• HOW TO COMPLETE THIS TASK:
Check every line of the entries for the string "justify" and return the ones that contain it.

Dataset entries
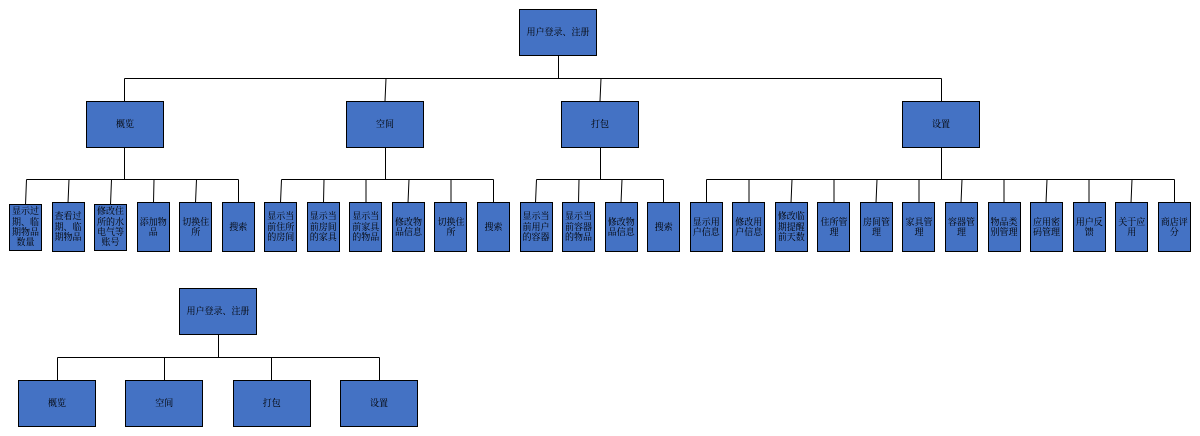
<!DOCTYPE html>
<html lang="zh-CN">
<head>
<meta charset="utf-8">
<title>功能结构图</title>
<style>
:root { --node: #4472c4; --line: #000; --text: #000; --paper: #fff; }
* { box-sizing: border-box; margin: 0; padding: 0; }
body { width: 1200px; height: 436px; overflow: hidden; background: var(--paper); }
.chart {
  position: relative; width: 1200px; height: 436px; overflow: hidden;
  font: 9px/10.4px "Noto Serif CJK SC", "Noto Serif CJK JP", serif; color: var(--text);
}
.connectors { position: absolute; inset: 0; fill: none; stroke: var(--line); stroke-width: 1; }
.node {
  display: flex; align-items: center; justify-content: center;
  width: 78px; height: 47px; flex: none;
  background: var(--node); border: 1px solid var(--line);
  text-align: center; white-space: nowrap;
}
.placed { position: absolute; }
.root { left: 519px; top: 9px; }
.overview { left: 86px; top: 101px; }
.space { left: 346px; top: 101px; }
.packing { left: 561px; top: 101px; }
.settings { left: 902px; top: 101px; }
.summary-root { left: 179px; top: 288px; }
.row { position: absolute; display: flex; justify-content: space-between; align-items: center; list-style: none; }
.features { left: 9px; top: 202px; width: 1182px; }
.features .node { width: 33px; height: 50px; }
.features .short { height: 47px; }
.summary { left: 18px; top: 380px; width: 400px; }
</style>
</head>
<body>
<main class="chart">
  <svg class="connectors" width="1200" height="436" viewBox="0 0 1200 436" aria-hidden="true">
    <g class="main-branches">
      <path d="M558.5 56V78.5M124.5 101V78.5H941.5V101M385 101L386 78.5M600 101L601 78.5"/>
    </g>
    <g class="overview-branches">
      <path d="M124.5 148V179.5M25.5 205L26.5 179.5H238.5V203M68 203L69 179.5M110.5 205L111.5 179.5M153.5 203L154 179.5M195.5 203L196.5 179.5"/>
    </g>
    <g class="space-branches">
      <path d="M385.5 148V179.5M280.5 203L281.5 179.5H493.5V203M323.5 203L324 179.5M366 203V179.5M408 203L409 179.5M451 203V179.5"/>
    </g>
    <g class="packing-branches">
      <path d="M600.5 148V179.5M535.5 203L536.5 179.5H663.5V203M578.5 203L579 179.5M621 203L622 179.5"/>
    </g>
    <g class="settings-branches">
      <path d="M941.5 148V179.5M706.5 203V179.5H1174.5V203M749 203V179.5M791 203L792 179.5M834 203V179.5M876 203L877 179.5M919 203V179.5M961 203L962 179.5M1004 203V179.5M1046 203L1047 179.5M1089 203V179.5M1131 203L1132 179.5"/>
    </g>
    <g class="summary-branches">
      <path d="M218.5 335V357.5M57.5 380V357.5H379.5V380M164.5 380V357.5M271.5 380V357.5"/>
    </g>
  </svg>

  <div class="node placed root">用户登录、注册</div>
  <div class="node placed overview">概览</div>
  <div class="node placed space">空间</div>
  <div class="node placed packing">打包</div>
  <div class="node placed settings">设置</div>

  <ul class="row features">
    <li class="node short">显示过<br>期、临<br>期物品<br>数量</li>
    <li class="node">查看过<br>期、临<br>期物品</li>
    <li class="node short">修改住<br>所的水<br>电气等<br>账号</li>
    <li class="node">添加物<br>品</li>
    <li class="node">切换住<br>所</li>
    <li class="node">搜索</li>
    <li class="node">显示当<br>前住所<br>的房间</li>
    <li class="node">显示当<br>前房间<br>的家具</li>
    <li class="node">显示当<br>前家具<br>的物品</li>
    <li class="node">修改物<br>品信息</li>
    <li class="node">切换住<br>所</li>
    <li class="node">搜索</li>
    <li class="node">显示当<br>前用户<br>的容器</li>
    <li class="node">显示当<br>前容器<br>的物品</li>
    <li class="node">修改物<br>品信息</li>
    <li class="node">搜索</li>
    <li class="node">显示用<br>户信息</li>
    <li class="node">修改用<br>户信息</li>
    <li class="node">修改临<br>期提醒<br>前天数</li>
    <li class="node">住所管<br>理</li>
    <li class="node">房间管<br>理</li>
    <li class="node">家具管<br>理</li>
    <li class="node">容器管<br>理</li>
    <li class="node">物品类<br>别管理</li>
    <li class="node">应用密<br>码管理</li>
    <li class="node">用户反<br>馈</li>
    <li class="node">关于应<br>用</li>
    <li class="node">商店评<br>分</li>
  </ul>

  <div class="node placed summary-root">用户登录、注册</div>
  <ul class="row summary">
    <li class="node">概览</li>
    <li class="node">空间</li>
    <li class="node">打包</li>
    <li class="node">设置</li>
  </ul>
</main>
</body>
</html>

• FINAL ANSWER:
  display: flex; align-items: center; justify-content: center;
.row { position: absolute; display: flex; justify-content: space-between; align-items: center; list-style: none; }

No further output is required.